Published online by Cambridge University Press: 19 September 2019
Research integrity means conducting science in such a way that others can be confident in the methods we used and trust the findings we report. In addition to our responsibility to understand and comply with the ethical and legal obligations associated with our research, research integrity involves scrupulous honesty and the highest standards of rigour. However, a combination of our own biases, distorted career incentives, poor understanding of study design, and misuse of statistical analysis lead to practices that damage science (questionable research practices). Such practices undermine the validity of studies and increase the chance of erroneous results, leading to a literature based on false positive conclusions and studies that can’t be replicated. The inability to replicate the findings of published studies has been popularised as the replication crisis, particularly in medicine and psychology. In this chapter, I first define research misconduct and its consequences.
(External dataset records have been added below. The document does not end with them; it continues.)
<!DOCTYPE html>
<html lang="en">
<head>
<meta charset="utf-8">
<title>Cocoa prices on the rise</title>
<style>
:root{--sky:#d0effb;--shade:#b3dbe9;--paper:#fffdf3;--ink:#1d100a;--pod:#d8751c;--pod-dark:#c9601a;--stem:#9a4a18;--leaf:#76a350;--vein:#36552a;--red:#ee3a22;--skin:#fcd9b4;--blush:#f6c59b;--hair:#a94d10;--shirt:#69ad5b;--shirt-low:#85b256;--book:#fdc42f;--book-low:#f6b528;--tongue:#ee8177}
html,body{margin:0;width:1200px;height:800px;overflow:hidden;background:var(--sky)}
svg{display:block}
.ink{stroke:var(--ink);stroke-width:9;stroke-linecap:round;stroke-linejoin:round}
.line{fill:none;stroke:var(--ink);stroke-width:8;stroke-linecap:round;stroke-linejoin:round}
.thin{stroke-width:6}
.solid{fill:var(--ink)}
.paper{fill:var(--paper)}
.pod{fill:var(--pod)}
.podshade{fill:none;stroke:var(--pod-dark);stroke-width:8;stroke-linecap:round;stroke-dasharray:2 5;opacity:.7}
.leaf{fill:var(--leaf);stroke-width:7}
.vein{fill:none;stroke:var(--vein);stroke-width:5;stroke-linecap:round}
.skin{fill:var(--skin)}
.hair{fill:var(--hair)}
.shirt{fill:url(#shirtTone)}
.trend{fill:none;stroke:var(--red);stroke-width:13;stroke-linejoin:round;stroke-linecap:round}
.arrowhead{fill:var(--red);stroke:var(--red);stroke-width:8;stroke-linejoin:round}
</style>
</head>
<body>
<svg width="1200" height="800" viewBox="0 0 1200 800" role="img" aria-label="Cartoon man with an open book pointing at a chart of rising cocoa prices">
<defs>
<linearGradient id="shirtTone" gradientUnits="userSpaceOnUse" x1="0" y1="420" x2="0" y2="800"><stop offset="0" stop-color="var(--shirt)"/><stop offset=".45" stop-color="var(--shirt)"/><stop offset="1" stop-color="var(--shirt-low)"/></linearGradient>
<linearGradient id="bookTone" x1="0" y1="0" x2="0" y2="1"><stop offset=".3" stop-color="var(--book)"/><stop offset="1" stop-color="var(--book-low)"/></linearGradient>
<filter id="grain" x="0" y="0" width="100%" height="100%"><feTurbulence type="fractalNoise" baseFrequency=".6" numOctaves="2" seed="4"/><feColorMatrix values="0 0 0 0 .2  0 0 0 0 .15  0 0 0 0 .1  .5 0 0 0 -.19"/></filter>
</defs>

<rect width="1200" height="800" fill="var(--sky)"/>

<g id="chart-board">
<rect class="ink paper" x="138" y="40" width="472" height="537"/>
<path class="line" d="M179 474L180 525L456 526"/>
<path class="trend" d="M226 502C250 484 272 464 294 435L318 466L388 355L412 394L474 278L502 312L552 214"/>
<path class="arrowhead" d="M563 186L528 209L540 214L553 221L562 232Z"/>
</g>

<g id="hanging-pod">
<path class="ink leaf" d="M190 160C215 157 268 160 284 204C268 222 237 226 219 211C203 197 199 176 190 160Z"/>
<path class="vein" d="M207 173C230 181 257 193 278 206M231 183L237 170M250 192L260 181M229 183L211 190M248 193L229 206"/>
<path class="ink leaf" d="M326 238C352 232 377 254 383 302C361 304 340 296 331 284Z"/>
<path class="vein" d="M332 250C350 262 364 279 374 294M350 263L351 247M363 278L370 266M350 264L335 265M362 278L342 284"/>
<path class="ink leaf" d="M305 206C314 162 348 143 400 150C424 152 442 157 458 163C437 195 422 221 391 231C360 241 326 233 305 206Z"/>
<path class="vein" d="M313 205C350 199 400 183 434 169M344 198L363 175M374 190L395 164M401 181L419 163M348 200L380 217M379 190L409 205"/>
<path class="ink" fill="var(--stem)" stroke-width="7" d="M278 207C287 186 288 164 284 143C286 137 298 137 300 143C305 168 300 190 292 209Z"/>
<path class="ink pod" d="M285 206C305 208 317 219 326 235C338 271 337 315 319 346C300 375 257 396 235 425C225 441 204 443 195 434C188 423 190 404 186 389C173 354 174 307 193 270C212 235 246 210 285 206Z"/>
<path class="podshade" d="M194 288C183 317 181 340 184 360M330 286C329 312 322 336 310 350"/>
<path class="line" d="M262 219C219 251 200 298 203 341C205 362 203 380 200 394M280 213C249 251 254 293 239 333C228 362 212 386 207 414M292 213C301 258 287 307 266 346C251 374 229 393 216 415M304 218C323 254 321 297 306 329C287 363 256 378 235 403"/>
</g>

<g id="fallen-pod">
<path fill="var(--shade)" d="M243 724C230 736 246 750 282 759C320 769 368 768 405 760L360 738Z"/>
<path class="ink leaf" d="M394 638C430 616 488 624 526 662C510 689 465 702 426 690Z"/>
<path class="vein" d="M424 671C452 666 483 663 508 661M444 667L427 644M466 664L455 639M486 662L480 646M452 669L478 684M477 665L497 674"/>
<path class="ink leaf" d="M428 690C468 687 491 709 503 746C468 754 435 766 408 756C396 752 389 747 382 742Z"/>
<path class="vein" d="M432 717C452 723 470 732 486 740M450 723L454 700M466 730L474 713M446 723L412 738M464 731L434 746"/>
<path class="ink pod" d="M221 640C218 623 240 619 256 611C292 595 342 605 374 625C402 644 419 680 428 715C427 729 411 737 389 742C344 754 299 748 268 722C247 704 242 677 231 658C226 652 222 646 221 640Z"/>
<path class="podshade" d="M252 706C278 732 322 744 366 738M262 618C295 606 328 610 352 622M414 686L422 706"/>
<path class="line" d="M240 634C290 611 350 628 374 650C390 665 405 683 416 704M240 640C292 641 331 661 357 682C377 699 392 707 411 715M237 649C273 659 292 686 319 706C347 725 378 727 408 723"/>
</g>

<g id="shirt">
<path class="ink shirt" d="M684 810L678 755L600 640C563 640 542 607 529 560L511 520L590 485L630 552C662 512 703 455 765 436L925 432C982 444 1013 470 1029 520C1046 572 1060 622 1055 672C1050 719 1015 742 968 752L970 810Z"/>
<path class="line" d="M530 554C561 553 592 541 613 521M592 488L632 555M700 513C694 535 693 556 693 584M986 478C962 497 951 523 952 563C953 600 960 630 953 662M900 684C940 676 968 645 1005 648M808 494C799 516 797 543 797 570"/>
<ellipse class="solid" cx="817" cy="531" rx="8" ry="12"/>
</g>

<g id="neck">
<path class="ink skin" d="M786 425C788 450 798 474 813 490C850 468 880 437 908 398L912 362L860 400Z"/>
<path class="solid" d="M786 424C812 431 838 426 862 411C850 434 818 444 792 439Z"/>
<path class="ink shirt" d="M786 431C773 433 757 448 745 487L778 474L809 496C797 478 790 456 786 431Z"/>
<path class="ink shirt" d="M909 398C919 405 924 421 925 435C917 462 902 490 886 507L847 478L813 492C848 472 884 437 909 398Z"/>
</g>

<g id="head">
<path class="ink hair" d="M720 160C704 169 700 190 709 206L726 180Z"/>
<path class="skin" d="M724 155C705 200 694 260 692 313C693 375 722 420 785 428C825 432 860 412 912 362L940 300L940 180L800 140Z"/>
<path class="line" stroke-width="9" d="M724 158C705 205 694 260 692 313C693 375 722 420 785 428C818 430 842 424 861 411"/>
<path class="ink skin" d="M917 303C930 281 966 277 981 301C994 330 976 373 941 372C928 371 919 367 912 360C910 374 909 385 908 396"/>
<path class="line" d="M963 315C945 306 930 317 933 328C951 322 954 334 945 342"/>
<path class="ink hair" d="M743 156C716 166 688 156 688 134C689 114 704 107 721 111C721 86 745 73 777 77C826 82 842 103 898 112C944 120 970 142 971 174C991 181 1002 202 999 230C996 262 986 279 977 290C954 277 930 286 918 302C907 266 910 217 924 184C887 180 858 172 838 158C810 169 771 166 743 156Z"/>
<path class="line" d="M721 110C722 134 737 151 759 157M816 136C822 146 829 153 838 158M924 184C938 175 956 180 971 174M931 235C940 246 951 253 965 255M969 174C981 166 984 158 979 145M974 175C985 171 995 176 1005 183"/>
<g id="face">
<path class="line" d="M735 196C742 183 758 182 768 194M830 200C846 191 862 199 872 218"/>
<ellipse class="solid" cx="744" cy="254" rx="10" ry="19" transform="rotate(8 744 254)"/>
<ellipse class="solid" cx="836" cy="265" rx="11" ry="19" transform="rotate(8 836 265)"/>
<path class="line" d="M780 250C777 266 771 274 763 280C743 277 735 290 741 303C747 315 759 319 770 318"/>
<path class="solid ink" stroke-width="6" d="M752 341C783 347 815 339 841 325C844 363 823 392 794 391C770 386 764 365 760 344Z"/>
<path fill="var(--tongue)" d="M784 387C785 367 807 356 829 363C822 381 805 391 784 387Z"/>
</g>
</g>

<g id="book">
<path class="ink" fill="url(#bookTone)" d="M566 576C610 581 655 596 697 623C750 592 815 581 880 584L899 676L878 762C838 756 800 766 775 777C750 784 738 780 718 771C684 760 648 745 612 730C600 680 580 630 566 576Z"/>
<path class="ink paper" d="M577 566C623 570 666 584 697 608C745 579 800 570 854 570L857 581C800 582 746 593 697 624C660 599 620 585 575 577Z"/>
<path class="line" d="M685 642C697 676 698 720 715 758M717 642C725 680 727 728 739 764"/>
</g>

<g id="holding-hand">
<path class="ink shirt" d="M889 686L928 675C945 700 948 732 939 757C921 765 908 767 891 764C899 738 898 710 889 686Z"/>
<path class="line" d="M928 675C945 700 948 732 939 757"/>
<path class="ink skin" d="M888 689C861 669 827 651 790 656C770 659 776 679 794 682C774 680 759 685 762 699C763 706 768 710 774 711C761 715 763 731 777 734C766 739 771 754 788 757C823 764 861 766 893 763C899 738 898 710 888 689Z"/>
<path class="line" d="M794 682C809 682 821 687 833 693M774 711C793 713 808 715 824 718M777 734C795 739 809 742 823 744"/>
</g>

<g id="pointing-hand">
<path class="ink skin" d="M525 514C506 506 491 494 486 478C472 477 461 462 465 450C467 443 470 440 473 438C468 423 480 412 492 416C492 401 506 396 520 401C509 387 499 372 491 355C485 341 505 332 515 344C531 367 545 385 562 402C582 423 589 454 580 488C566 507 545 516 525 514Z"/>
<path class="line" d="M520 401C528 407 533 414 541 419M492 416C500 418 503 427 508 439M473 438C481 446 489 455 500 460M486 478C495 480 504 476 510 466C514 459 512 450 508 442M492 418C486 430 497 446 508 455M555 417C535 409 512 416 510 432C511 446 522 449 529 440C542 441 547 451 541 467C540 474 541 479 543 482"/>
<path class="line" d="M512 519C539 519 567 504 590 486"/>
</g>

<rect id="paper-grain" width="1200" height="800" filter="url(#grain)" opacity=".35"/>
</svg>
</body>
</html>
I then review responsible practices and how to avoid questionable research practices. We’ll revisit these issues throughout the book.